A commonly asked question within the localization industry is which is better: Rule Based or Statistical Machine Translations systems.  While both approaches have merits and advantages, the question in my mind is which offers the best future potential and best value for LSPs who are considering a future offering which includes an element of Machine Translation?

According to Don DePalma and his team at Common Sense Advisory, if you’re an LSP and haven’t been asked to provide an RFQ (Request for Quotation) that includes an element of Machine Translation, then you’re rapidly becoming the exception!

So as a successful LSP entrepreneur, which is the best wagon to hitch your horses to: Rule Based or Statistical Machine Translation?

First of all, what is Machine Translation?

Machine translation (MT) is automated translation or “translation carried out by a computer” – as defined in the Oxford English dictionary. It is the process by which computer software is used to translate a text from one natural language to another.

Machine Translation systems have been in development since the 1950s, however the technology required to develop successful MT systems was not up to par at this time and so research was largely put to the side. But in the last 15 years, as computational resources have became more mainstream and the internet opening up a wider multilingual and global community, interest in Machine Translation has been renewed.

There are three different types of Machine Translation systems available today. These are Rule-Based Machine Translation (RBMT), Statistical Machine Translation (SMT) and hybrid systems – a combination of RBMT and SMT.

Rule-Based Machine Translation Technology

Rule-based machine translation relies on countless built-in linguistic rules and gigantic bilingual dictionaries for each language pair. RBMT system works by parsing text and creating a transitional representation from which the text in the target language is generated. This process requires extensive lexicons with morphological, syntactic, and semantic information, and large sets of rules. RBMT uses a complex rule set and then transfers the grammatical structure of the source language into the target language.

In most cases, there are two steps: an initial investment that significantly increases the quality at a limited cost, and an ongoing investment to increase quality incrementally. While rule-based MT brings companies to a reasonable quality threshold, the quality improvement process is generally long and expensive. This has been a contributing factor to the slow adoption and usage of MT in the localization industry.

Surely, there must be a better approach!

Statistical Machine Translation Technology

Statistical Machine Translation (SMT) utilizes statistical translation models generated from the analysis of monolingual and bilingual content. Essentially this approach uses computing power to build sophisticated data models to translate one source language into another. This makes the use of SMT a far simpler option, and a significant factor in the broader adoption of statistical machine translation technology in the localization industry.

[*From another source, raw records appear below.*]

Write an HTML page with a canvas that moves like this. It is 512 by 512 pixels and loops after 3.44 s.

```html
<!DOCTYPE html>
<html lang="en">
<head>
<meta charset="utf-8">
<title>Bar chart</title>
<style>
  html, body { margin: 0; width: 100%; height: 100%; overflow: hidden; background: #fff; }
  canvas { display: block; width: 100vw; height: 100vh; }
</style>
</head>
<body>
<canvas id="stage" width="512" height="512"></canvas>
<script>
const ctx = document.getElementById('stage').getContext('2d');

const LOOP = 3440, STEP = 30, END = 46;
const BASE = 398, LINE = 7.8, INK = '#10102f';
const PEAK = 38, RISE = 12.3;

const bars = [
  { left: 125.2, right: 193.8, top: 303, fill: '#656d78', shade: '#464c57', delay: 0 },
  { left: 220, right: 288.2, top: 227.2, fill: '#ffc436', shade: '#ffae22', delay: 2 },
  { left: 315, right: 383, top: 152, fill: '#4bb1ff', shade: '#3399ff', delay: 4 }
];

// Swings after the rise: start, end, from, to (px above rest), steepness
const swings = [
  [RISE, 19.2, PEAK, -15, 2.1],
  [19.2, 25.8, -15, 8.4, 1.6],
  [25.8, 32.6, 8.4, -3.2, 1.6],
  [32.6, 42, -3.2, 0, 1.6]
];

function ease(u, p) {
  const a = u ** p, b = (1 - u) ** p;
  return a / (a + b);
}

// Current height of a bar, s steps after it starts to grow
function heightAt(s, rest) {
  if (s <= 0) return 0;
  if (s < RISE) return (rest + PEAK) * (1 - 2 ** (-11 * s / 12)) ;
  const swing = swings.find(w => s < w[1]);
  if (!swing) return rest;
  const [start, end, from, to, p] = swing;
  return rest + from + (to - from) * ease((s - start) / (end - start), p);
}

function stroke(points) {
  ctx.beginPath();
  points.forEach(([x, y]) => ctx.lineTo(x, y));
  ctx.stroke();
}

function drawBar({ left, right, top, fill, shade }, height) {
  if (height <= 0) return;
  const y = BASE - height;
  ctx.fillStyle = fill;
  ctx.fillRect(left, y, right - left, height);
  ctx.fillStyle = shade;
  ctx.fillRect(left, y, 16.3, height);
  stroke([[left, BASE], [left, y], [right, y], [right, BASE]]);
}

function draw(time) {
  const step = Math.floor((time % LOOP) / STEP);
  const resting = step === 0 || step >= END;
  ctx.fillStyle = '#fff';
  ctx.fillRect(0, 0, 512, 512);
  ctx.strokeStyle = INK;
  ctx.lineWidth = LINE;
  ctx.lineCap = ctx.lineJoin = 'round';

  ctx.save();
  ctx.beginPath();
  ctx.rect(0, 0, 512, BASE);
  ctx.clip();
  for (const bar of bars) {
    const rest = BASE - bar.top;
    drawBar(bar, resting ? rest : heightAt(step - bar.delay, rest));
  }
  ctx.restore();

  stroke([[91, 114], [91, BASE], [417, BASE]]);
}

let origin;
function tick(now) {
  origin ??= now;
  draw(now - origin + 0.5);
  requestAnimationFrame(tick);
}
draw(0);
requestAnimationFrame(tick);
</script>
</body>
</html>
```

Building SMT models is a relatively quick and simple process. Using current systems – users can upload  training material and have an MT engne generated in a matter of hours. While it is genereally thought that a minimum of two million words are required to train an engine for a specific domain, it is possible to reach an acceptable quality threshold with much less.  The technology relies on bilingual corpora such as translation memories and glossaries for the system to learn the language patterns, and monolingual data is used to improve the fluency of the output as the engine has more text examples to choose from. SMT engines will prove to have a higher output quality if trained using domain specific training data such as; medical, financial or technical domains.

SMT technology is CPU intensive and requires an extensive hardware configuration to run translation models for acceptable performance levels. However, the introduction of cloud services, and the increasing availability of bilingual corpora are having a dramatic effect on the popularity of SMT systems, which is leading to a higher adoption rate in the language services industry.


  • ŸRBMT can achieve good results but the training and development costs are very high for a good quality system. In terms of investment, the customization cycle needed to reach the quality threshold can be long and costly.
  • ŸRBMT systems can be built with much less data than SMT systems, instead using dictionaries and language rules to translate. This sometimes results in a lack of fluency.
  • Ÿ  Language is constantly changing, which means rules must be managed and updated where necessary in RBMT systems.
  • Ÿ  SMT systems can be built in much less time and do not require linguistic experts to apply language rules to the system.
  • Ÿ  SMT models require state-of the-art computer processing power and storage capacity to build and manage large translation models.
  • Ÿ SMT systems can mimic the style of the training data to generate output based on the frequency of patterns allowing them to produce more fluent output.

The Verdict

Statistical Machine Translation technology is growing in acceptance and is by far, the clear leader between both technologies. The increasing availability of cloud-based computing is providing a solution to the high computer processing power and storage capacity required to run SMT technology effectively, making SMT a game changer for the localization industry.

Training data for SMT engines is becoming more widely available, thanks to the internet and the increasing volumes of multilingual content being created by both companies and private internet users. High quality aligned bilingual corpora is still expensive and time consuming to create but, once created becomes a valuable asset to any organization implementing SMT technology, with translations benefiting from economies of scale over time.

Tony O’Dowd, Founder and Chief Architect,